Students write the letter B using shaving cream, and practice making the letter numerous times this way. In this letter B lesson, students read and discuss the book "The Butterfly Alphabet Book". Students participate in playing the game color bingo. Students then use a paint program on the computer to create and color a butterfly. Students then use construction paper and re-create the digital butterfly they created.
Butterflies are fascinating! Their development is an intriguing example of natural life cycles. Read a book about butterflies to your learners (several are recommended), and focus on the term life cycle as you explain stages animals go through. Learners can act out the butterfly's life cycle, and create a book illustrating the various stages. This is not included, but you could create or find a template. Pair with further insect research or a trip to a preserve!
Students investigate butterfly migration. In this butterfly lesson, students discuss butterfly migration, Monarch butterflies, and milkweed. Students locate milkweed locations on a map and locate the migration patterns of Monarchs. Students visit a website to learn more on the migration patterns of butterflies.
Data collection and interpretation is a big part of math as well as science. Get kids into graphing with a hands-on lesson where butterflies are the main attraction. The class reviews everything they know about the monarch life cycle, migration, and the characteristics of monarch larvae. Each child measures a monarch caterpillar, records his findings, and then uses the data to create a class distribution chart. Multiplication, metric measurement, and the life cycle; sounds like a winning combination!
Students explore butterfly life cycles and movement. In this integrated fine arts and biology life cycle lesson, students listen to the book The Very Hungry Caterpillar by Eric Carle and identify the related life cycle stages. Students view a slide show about metamorphosis, then brainstorm ways in which a butterfly moves. Students identify and practice elements of dance (explained in the lesson), then work with a group to choreograph a "butterfly dance."

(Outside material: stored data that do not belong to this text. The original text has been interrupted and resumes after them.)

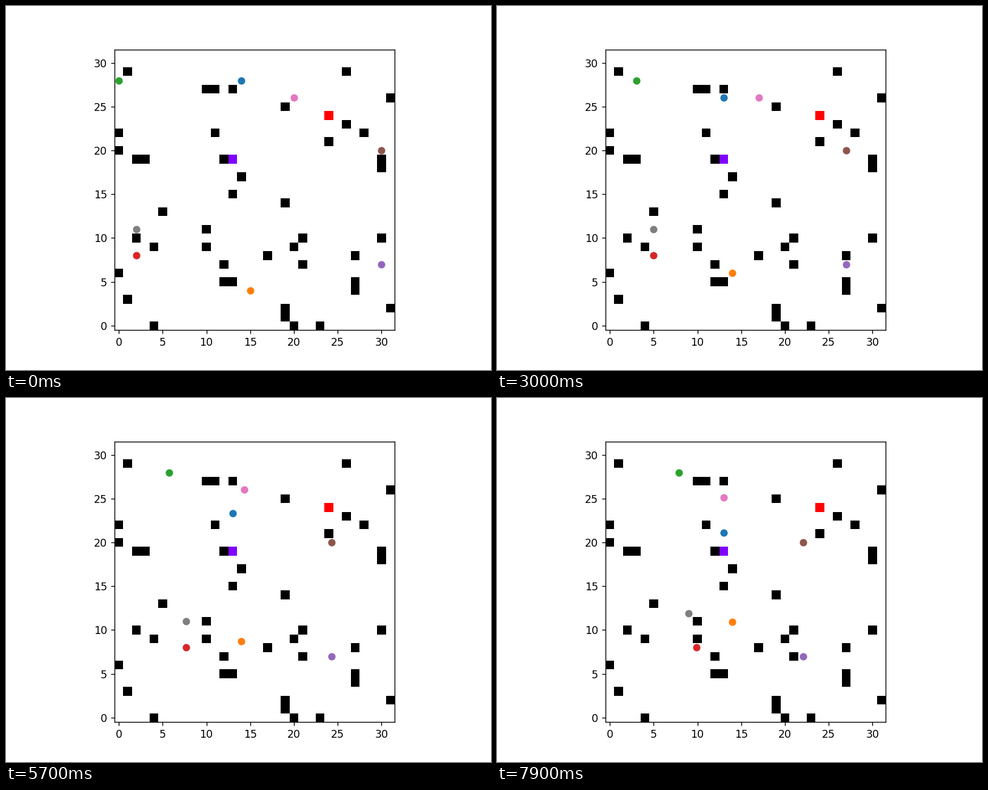
These frames come from a looping animation (800 px wide and 600 px high, 8 s). A matplotlib script:

```python
import numpy as np
import matplotlib.pyplot as plt
from matplotlib.animation import FuncAnimation

SIZE = 32
STEPS = 8
SUBSTEPS = 10
GOAL = (13, 19)
MARK = (24, 24)

# Map: row -> columns of blocked cells
WALL_ROWS = {
    0: (4, 20, 23), 1: (19,), 2: (19, 31), 3: (1,), 4: (27,),
    5: (12, 13, 27), 6: (0,), 7: (12, 21), 8: (17, 27), 9: (4, 10, 20),
    10: (2, 21, 30), 11: (10,), 13: (5,), 14: (19,), 15: (13,), 17: (14,),
    18: (30,), 19: (2, 3, 12, 30), 20: (0,), 21: (24,), 22: (0, 11, 28),
    23: (26,), 25: (19,), 26: (31,), 27: (10, 11, 13), 29: (1, 26),
}
WALLS = {(x, y) for y, cols in WALL_ROWS.items() for x in cols}
STARTS = [(14, 28), (15, 4), (0, 28), (2, 8),
          (30, 7), (30, 20), (20, 26), (2, 11)]


def neighbours(cell):
    """Free cells next to this one, sideways moves first."""
    x, y = cell
    for nxt in ((x - 1, y), (x + 1, y), (x, y - 1), (x, y + 1)):
        if 0 <= min(nxt) and max(nxt) < SIZE and nxt not in WALLS:
            yield nxt


def distances(goal):
    """Breadth-first walking distance of every cell to the goal."""
    dist = {goal: 0}
    queue = [goal]
    for cell in queue:
        for nxt in neighbours(cell):
            if nxt not in dist:
                dist[nxt] = dist[cell] + 1
                queue.append(nxt)
    return dist


def find_route(start, dist):
    route = [start]
    for _ in range(STEPS):
        # min keeps the first of equals, so sideways moves win ties
        route.append(min(neighbours(route[-1]), key=dist.get))
    return np.array(route)


def make_grid():
    grid = np.ones((SIZE, SIZE, 3))
    for x, y in WALLS:
        grid[y, x] = 0
    grid[GOAL[::-1]] = (0.5, 0, 1)
    grid[MARK[::-1]] = (1, 0, 0)
    return grid


dist = distances(GOAL)
routes = [find_route(start, dist) for start in STARTS]

fig, ax = plt.subplots(figsize=(6.4, 4.8), dpi=125)
ax.imshow(make_grid(), origin="lower", interpolation="nearest")
ax.set_xticks(range(0, SIZE, 5))
ax.set_yticks(range(0, SIZE, 5))
ax.set_xlim(-0.5, SIZE - 0.5)
ax.set_ylim(-0.5, SIZE - 0.5)
agents = [ax.plot(*start, "o")[0] for start in STARTS]


def update(frame):
    step, part = divmod(frame, SUBSTEPS)
    for agent, route in zip(agents, routes):
        x, y = route[step] + (route[step + 1] - route[step]) * part / SUBSTEPS
        agent.set_data([x], [y])
    return agents


anim = FuncAnimation(fig, update, frames=STEPS * SUBSTEPS, interval=100,
                     repeat=True)
plt.show()
```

“There is nothing in a caterpillar that tells you it’s going to be a butterfly” (Buckminster Fuller). And the teaching point of this resource is that to understand as much as possible about a topic, a savvy researcher reads a variety of texts about the topic and does a cross-text analysis of the information. To practice this skill, pupils read two poems, an editorial, and an encyclopedia excerpt regarding butterflies and then fill out the cross-text analysis graphic organizer.
Students with moderate and severe disabilities explore the life cycle of a butterfly. In this life cycle lesson, students participate in a variety of activities that explain a butterfly life cycle. Students read a story and conduct observations which helps to begin the understanding of the butterfly life cycle. Students also participate in an activity where they create a butterfly nursery which allows them to examine the life cycle closely.